By Helen Soulsby, Director, Asia
If you look at the statistics, London 2012 is bucking the trend. The world's biggest sporting events are gravitating towards the emerging nations of Brazil, Russia, China, Japan and Korea according to a study by the Danish Institute for Sports Studies.
Looking at 5 major events (Summer and Winter Olympic Games, Soccer Men's World Cup, Athletics and Swimming World Championships) the study showed an unmistakable trend. In 1990 – 1999 these events were hosted 16 times and 14 of them were held in ‘traditional’ western nations. From 2000 – 2009, the look was similar with the 12 out of 16. But fast forward to 2010 – 2019, and there is a clear shift in this trend.
Brazil will host Soccer World Cup 2014 and the 2016 Summer Olympics. Russia will host the 2015 Athletics World’s and the 2014 Winter Olympics.
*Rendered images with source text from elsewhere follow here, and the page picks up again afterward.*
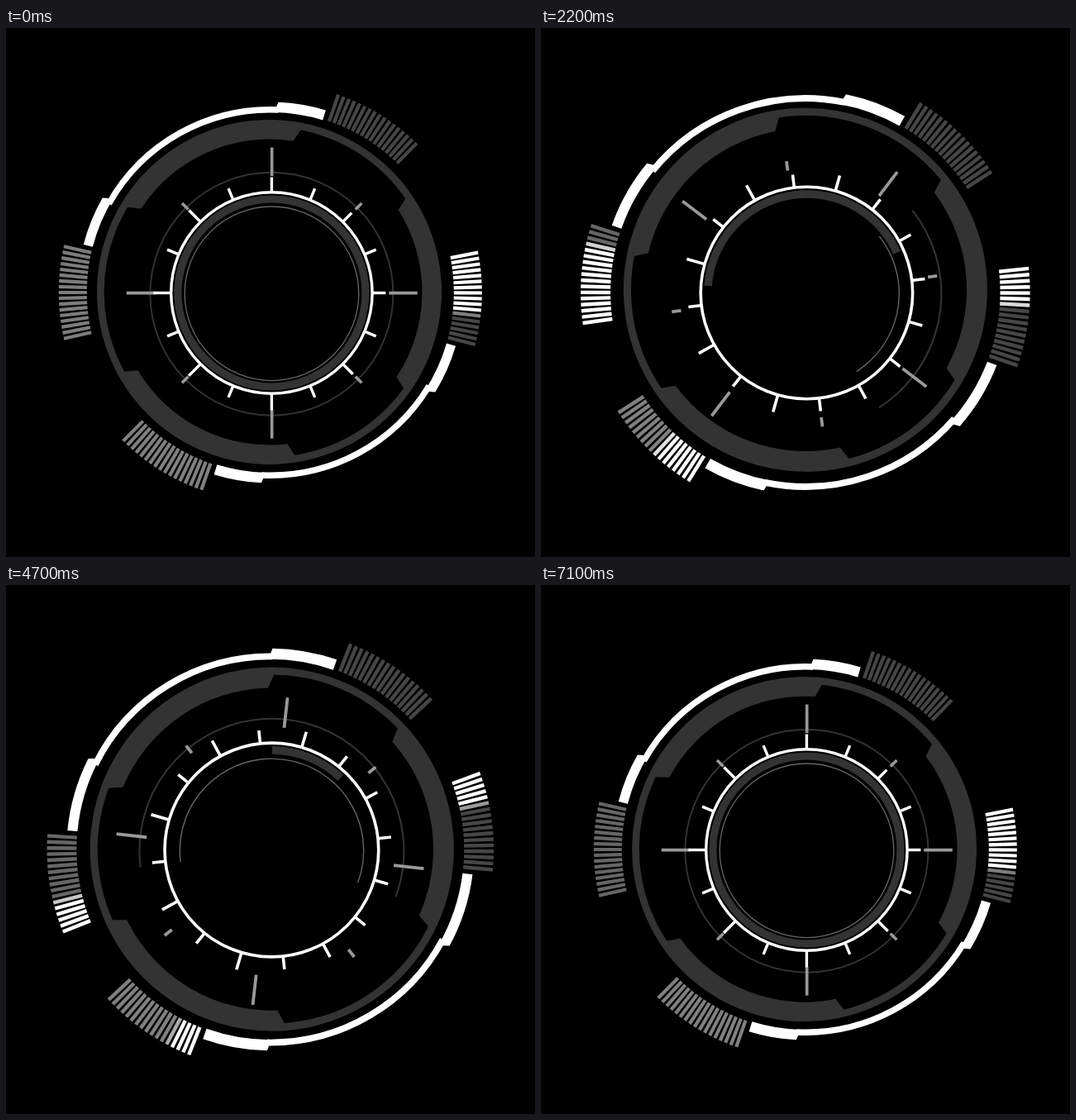
These frames come from a looping animation (640 by 640 pixels, 7200 ms). An HTML page with a canvas:

```html
<!DOCTYPE html>
<html>
<head>
<meta charset="utf-8">
<title>HUD dial</title>
<style>
  html, body { margin: 0; width: 100%; height: 100%; overflow: hidden; background: #000; }
  canvas { display: block; width: 640px; height: 640px; }
</style>
</head>
<body>
<canvas id="dial" width="640" height="640"></canvas>
<script>
const ctx = document.getElementById('dial').getContext('2d');
const LOOP = 7200, STEP = 100, BARS = 17;

// Rows of [time in ms, value]
const swing = {
  outer: [[0, 1], [3250, 1.081], [7100, 1]],
  plate: [[0, 1], [3450, 1.078], [6900, 1]],
  inner: [[0, 1], [3600, 1.08], [7200, 1]],
  halo: [[0, 1], [3100, 1.135], [7100, 1]],
  diagonal: [[0, 0], [2500, 13], [4900, 2.2], [6900, 0]],
  side: [[0, 0], [2000, 5], [4600, -9.2], [6900, 0]],
  stretch: [[0, 0], [3700, 1], [7100, 0]],
  ticks: [[0, 0], [3450, 22.2], [7100, 0]],
  marks: [[0, 0], [3000, 152.5], [7100, 0]],
  bandLength: [[0, 360], [4000, 0], [7100, 360]],
  bandEnd: [[0, 0], [2800, 74], [7100, 0]],
  lineLength: [[0, 360], [2350, 93], [2700, 93], [7100, 360]],
  lineEnd: [[0, 90], [1500, 150], [6800, 90]]
};
const lit = {
  left: [[0, 17], [850, 17], [1200, 16.3], [2200, 13.7], [3000, 10.9], [3900, 7.5], [5400, 4], [6900, 0]],
  right: [[0, 11.3], [1200, 8.4], [2200, 6.8], [3000, 6], [4000, 4.9], [5400, 6], [6900, 11.3]],
  lower: [[0, 0], [2550, 9], [6700, 0]]
};
const tickEnds = [140, 137, 138, 139, 142, 142, 143, 141.5];

const clamp = x => Math.min(1, Math.max(0, x));
const smooth = x => (1 - Math.cos(Math.PI * x)) / 2;
const rad = deg => (deg - 90) * Math.PI / 180;
const grey = v => `rgb(${v},${v},${v})`;

function track(keys, t, ease = x => x) {
  const i = keys.findIndex(k => k[0] > t);
  if (i < 0) return keys[keys.length - 1][1];
  const [t0, a] = keys[i - 1], [t1, b] = keys[i];
  return a + (b - a) * ease((t - t0) / (t1 - t0));
}
const pose = (name, t) => track(swing[name], t, smooth);

function at(x, y, scale, draw) {
  ctx.save();
  ctx.translate(x, y);
  ctx.scale(scale, scale);
  draw();
  ctx.restore();
}

// Turns a part whose own centre lies slightly off the pivot
function turned(angle, dx, dy, draw) {
  ctx.save();
  ctx.rotate(angle * Math.PI / 180);
  ctx.translate(dx, dy);
  draw();
  ctx.restore();
}

function arc(r, from, to, width, color) {
  ctx.beginPath();
  ctx.arc(0, 0, r, rad(from), rad(to));
  ctx.lineWidth = width;
  ctx.strokeStyle = color;
  ctx.stroke();
}

function spoke(angle, r0, r1, width, color) {
  const c = Math.cos(rad(angle)), s = Math.sin(rad(angle));
  ctx.beginPath();
  ctx.moveTo(c * r0, s * r0);
  ctx.lineTo(c * r1, s * r1);
  ctx.lineWidth = width;
  ctx.strokeStyle = color;
  ctx.stroke();
}

// Ring sector with its own angles on the inner and outer edge
function sector(r0, in0, in1, r1, out0, out1, color) {
  ctx.beginPath();
  ctx.arc(0, 0, r1, rad(out0), rad(out1));
  ctx.arc(0, 0, r0, rad(in1), rad(in0), true);
  ctx.closePath();
  ctx.fillStyle = color;
  ctx.fill();
}

// Bars light up from the counterclockwise end
function fan(center, base, count, level = 1) {
  for (let i = 0; i < BARS; i++) {
    const v = Math.round(base + (255 - base) * clamp(count - i) * level);
    spoke(center + (i - (BARS - 1) / 2) * 1.59, 219, 253, 4.2, grey(v));
  }
}

function thinArc(from, to) {
  ctx.beginPath();
  ctx.ellipse(0, 0, 223.4, 221.2, 0, rad(from), rad(to));
  ctx.lineWidth = 7.4;
  ctx.strokeStyle = '#fff';
  ctx.stroke();
}

function drawOuter(t) {
  const a = pose('diagonal', t), b = pose('side', t), stretch = pose('stretch', t);
  const upper = 31.7 + a, lower = 212 + a, left = 270 + b, right = 91.7 + b;
  const tailA = 29.3 + 5.2 * stretch, tailB = 29.8 + 7.8 * stretch;
  const flash = clamp(0.15 + t / 600);

  thinArc(left + tailB - 0.8, upper + 360 - tailA);
  thinArc(right + tailB - 0.8, lower - tailA);

  for (const c of [upper, lower])
    sector(218, c - tailA - 1.2, c - 14.8, 230.5, c - tailA, c - 14.8, '#fff');
  fan(upper, 70, 0);
  fan(lower, 128, track(lit.lower, t));

  const sides = [[-3, left, 102, track(lit.left, t), flash], [3, right, 70, track(lit.right, t), 1]];
  for (const [dx, c, base, count, level] of sides) {
    ctx.save();
    ctx.translate(dx, 0);
    sector(219, c + 14.6, c + tailB + 1.5, 230.5, c + 14.6, c + tailB, '#fff');
    fan(c, base, count, level);
    ctx.restore();
  }
}

function drawPlate() {
  arc(204.2, 0, 360, 8.6, '#333');
  for (const c of [336, 90.6, 206.2])
    sector(185, c - 33, c + 33, 201, c - 35.2, c + 35.2, '#333');
}

function drawMarks() {
  for (let i = 0; i < 4; i++) {
    spoke(i * 90, 141.5, 176, 3.6, '#999');
    spoke(i * 90 + 45, 143, 153.7, 3.6, '#999');
  }
}

function drawCore(t) {
  const angle = pose('ticks', t), end = pose('bandEnd', t);
  arc(113.5, end - pose('bandLength', t), end, 9, '#333');
  for (let i = 0; i < 16; i++)
    spoke(angle + i * 22.5, 121, i % 2 ? 136.7 : tickEnds[i / 2], 3.4, '#fff');
  arc(121.7, 0, 360, 3.4, '#fff');
}

function draw(t) {
  ctx.fillStyle = '#000';
  ctx.fillRect(0, 0, 640, 640);
  const outer = pose('outer', t), inner = pose('inner', t);
  const end = pose('lineEnd', t), start = end - pose('lineLength', t);

  at(319.8, 320, outer, () => drawOuter(t));
  at(320.1, 318.7, pose('plate', t), () => turned(t / LOOP * 360, -1.6, 0.8, drawPlate));
  at(321.4, 321.7, pose('halo', t), () => arc(147, start, end, 1.9, '#333'));
  at(321.5, 321.3, outer, () => arc(105.3, start, end, 1.3, '#666'));
  at(320, 320.4, inner, () => turned(pose('marks', t), 1.7, 0.2, drawMarks));
  at(321.4, 320.5, inner, () => drawCore(t));
}

const begin = performance.now();
function tick() {
  const t = (performance.now() - begin) % LOOP;
  draw(Math.floor(t / STEP) * STEP);
  requestAnimationFrame(tick);
}
tick();
</script>
</body>
</html>
```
China held the 2011 Swimming Worlds and will host the 2015 World Athletics Championships and South Korea the World Athletics Championships in 2011 and the 2018 Winter Olympics.
That’s a clear trend and it is likely that in this current decade over half of these major events will have been held in emerging nations.
Outside of the events in the study, Rugby World Cup will be held in Japan in 2019 and there is also a push towards emerging economies for the professional circuits like Tennis, F1 and Golf (the men's tennis tour recently agreed to relocate a US based tournament to Rio).
In the article ‘Big Events find New Frontiers (IHT 25/4/12), independent consultant Michael Payne is quoted as saying:
"The big prizes offer the chance to re-define a country’s image – but not so much for those that are established. London 2012 will not change Britain, it will be a catalyst for development, but ‘Brand Britain’ will not be transformed.”
The article goes on to suggest that the impact of the Olympic Games in Beijing was major (and is still having an impact) and the same will occur for Brazil.
Which begs the question, what does the move towards emerging host nations for major events have for sports industry talent and career development?
Firstly, there is a need for expertise in these new markets but at the same time emerging nations are up-skilling their local work force to be able to compete strongly for roles in the industry. In China and many South East Asian countries, young people are travelling the globe to study in the USA, Australia or the UK to ensure their language fluency is up to scratch and they can learn from sophisticated markets in relation to sport.
Combined with the background of weaker economies across Europe and the United States, competition for global assignments is heating up. Sports Recruitment International has seen a dramatic rise in interest for international relocation for new and established candidates over the last 12 months and a significant increase in candidates from emerging economies returning from their overseas experience to take up leading roles.
For ex-patriots operating in new and foreign environments and cultures, the move is both challenging and exciting. They require a whole new set of skills to navigate the opportunities, challenges and pitfalls. Candidates armed with relevant language skills will clearly get a head start but so will candidates who have a proven success of performing effectively outside of their own territory.
Any exposure that prospective candidates can get to international markets, even on a project basis through their current role, helps an individual's case when seeking to move. For more junior candidates; exposure to a variety of markets, even if only through leisure travel, stints working voluntarily overseas and that all important second (or third) language will certainly help move them to the top of the selection list.
Anyone approaching an international assignment with a ‘one size / one approach fits all' mentality will fall at the first hurdle. Rather than assume this approach, the candidate should be able to apply skills and knowledge at the right time and in the right way. A hefty dose of humility and respect for new cultures and new ways of doing business is essential. Candidates also need to have their eyes wide open to the inevitable differences; be they administrative, resource related or indeed social and political elements.
Lisa Johnson worked as Director of Sponsorship Services for SMAM at Delhi 2010 and is now based in Singapore. She has previously worked in Qatar and regularly works across China and Japan as Asia Lead for GMR Marketing.
“Working internationally opens you up to a whole range of opportunities. It is exciting, interesting, challenging and sometimes frustrating in equal measures. My one piece of advice would be to take time to get to know the culture, understand the people and the way of doing business. Whilst you may have to stop and make a tough decision at times – doing that with a background of respect and knowledge means the decision will last –and so will you!”